> Instructions for the task
Go over the entries below line by line, copying each one that contains the word "smoothstep".

> Dataset extract
==*==

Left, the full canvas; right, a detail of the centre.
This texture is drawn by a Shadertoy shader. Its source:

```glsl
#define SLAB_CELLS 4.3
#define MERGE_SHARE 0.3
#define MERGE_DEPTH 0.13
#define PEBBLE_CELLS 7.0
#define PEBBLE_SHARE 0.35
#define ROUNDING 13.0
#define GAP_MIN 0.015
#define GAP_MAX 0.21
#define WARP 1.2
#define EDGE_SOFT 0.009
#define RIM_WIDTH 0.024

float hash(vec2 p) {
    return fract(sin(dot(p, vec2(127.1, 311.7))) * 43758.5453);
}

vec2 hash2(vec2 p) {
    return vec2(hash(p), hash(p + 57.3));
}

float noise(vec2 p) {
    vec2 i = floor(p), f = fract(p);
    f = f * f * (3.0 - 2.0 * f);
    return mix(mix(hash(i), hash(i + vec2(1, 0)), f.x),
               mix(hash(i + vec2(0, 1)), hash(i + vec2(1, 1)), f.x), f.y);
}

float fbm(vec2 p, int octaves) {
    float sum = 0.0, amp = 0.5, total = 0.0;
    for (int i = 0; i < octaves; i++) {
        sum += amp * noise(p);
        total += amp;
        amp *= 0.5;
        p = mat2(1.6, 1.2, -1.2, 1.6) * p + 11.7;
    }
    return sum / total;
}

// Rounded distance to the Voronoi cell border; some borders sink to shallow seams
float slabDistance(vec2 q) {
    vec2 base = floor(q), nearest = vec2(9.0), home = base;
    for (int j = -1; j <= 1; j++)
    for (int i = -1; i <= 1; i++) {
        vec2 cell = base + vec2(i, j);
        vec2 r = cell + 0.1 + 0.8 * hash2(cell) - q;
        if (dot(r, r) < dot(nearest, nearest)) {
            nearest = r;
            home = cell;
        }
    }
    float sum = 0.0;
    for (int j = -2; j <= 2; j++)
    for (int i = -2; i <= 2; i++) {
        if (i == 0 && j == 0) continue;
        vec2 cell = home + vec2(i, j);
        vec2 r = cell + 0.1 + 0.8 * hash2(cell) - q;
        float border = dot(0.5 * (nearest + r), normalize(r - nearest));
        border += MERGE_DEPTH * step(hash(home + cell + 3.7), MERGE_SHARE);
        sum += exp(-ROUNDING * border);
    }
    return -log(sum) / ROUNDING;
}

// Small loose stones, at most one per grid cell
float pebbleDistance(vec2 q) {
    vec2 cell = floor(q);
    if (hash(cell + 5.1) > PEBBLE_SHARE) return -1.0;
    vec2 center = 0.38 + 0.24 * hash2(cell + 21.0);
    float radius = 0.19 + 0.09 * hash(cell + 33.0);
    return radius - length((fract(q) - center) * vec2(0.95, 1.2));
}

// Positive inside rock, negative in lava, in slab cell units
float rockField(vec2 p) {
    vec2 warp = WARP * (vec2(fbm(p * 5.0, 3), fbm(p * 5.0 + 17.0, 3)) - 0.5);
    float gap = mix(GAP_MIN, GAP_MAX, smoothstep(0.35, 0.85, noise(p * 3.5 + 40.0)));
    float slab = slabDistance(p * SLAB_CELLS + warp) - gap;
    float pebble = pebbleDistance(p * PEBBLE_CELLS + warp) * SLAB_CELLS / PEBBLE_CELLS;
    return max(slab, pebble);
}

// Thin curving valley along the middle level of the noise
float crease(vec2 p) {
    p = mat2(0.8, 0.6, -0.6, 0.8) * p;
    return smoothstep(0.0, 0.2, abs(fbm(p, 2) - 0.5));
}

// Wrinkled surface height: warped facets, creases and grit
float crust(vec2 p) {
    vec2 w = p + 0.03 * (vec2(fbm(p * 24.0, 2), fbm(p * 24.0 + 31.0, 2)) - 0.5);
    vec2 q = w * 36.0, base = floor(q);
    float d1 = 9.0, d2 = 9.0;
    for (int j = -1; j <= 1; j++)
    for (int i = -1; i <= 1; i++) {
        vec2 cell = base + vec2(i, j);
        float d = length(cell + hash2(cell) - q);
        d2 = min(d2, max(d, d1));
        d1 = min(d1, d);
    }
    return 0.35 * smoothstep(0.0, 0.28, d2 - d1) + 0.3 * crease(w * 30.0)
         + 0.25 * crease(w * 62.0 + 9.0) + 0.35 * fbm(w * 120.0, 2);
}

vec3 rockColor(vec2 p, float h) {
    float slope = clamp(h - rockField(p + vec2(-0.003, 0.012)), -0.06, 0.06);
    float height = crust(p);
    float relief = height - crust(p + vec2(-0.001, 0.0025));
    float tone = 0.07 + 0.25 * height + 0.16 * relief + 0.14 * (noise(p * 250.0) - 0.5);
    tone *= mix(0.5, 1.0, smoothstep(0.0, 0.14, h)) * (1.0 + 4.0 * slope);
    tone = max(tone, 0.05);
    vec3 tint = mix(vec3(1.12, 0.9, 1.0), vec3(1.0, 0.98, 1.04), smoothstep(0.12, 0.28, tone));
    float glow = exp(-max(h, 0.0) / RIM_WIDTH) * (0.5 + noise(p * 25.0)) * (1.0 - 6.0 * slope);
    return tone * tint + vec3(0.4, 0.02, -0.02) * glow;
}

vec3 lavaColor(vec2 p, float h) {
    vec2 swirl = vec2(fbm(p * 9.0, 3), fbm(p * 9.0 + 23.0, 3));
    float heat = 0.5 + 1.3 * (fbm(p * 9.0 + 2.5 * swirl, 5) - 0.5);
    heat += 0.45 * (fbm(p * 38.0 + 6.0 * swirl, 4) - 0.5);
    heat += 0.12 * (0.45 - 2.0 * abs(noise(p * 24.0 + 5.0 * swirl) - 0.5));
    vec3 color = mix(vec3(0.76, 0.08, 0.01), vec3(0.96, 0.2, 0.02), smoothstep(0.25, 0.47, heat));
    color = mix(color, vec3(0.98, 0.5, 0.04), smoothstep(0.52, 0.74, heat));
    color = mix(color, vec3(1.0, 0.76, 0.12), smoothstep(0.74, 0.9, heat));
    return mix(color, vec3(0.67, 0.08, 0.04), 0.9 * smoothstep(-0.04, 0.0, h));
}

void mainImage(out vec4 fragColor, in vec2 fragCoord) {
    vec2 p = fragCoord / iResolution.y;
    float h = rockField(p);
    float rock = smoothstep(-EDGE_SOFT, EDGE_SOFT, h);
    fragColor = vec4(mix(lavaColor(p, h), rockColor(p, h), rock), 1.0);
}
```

==*==

> Exercise solution
    float gap = mix(GAP_MIN, GAP_MAX, smoothstep(0.35, 0.85, noise(p * 3.5 + 40.0)));
    return smoothstep(0.0, 0.2, abs(fbm(p, 2) - 0.5));
    return 0.35 * smoothstep(0.0, 0.28, d2 - d1) + 0.3 * crease(w * 30.0)
    tone *= mix(0.5, 1.0, smoothstep(0.0, 0.14, h)) * (1.0 + 4.0 * slope);
    vec3 tint = mix(vec3(1.12, 0.9, 1.0), vec3(1.0, 0.98, 1.04), smoothstep(0.12, 0.28, tone));
    vec3 color = mix(vec3(0.76, 0.08, 0.01), vec3(0.96, 0.2, 0.02), smoothstep(0.25, 0.47, heat));
    color = mix(color, vec3(0.98, 0.5, 0.04), smoothstep(0.52, 0.74, heat));
    color = mix(color, vec3(1.0, 0.76, 0.12), smoothstep(0.74, 0.9, heat));
    return mix(color, vec3(0.67, 0.08, 0.04), 0.9 * smoothstep(-0.04, 0.0, h));
    float rock = smoothstep(-EDGE_SOFT, EDGE_SOFT, h);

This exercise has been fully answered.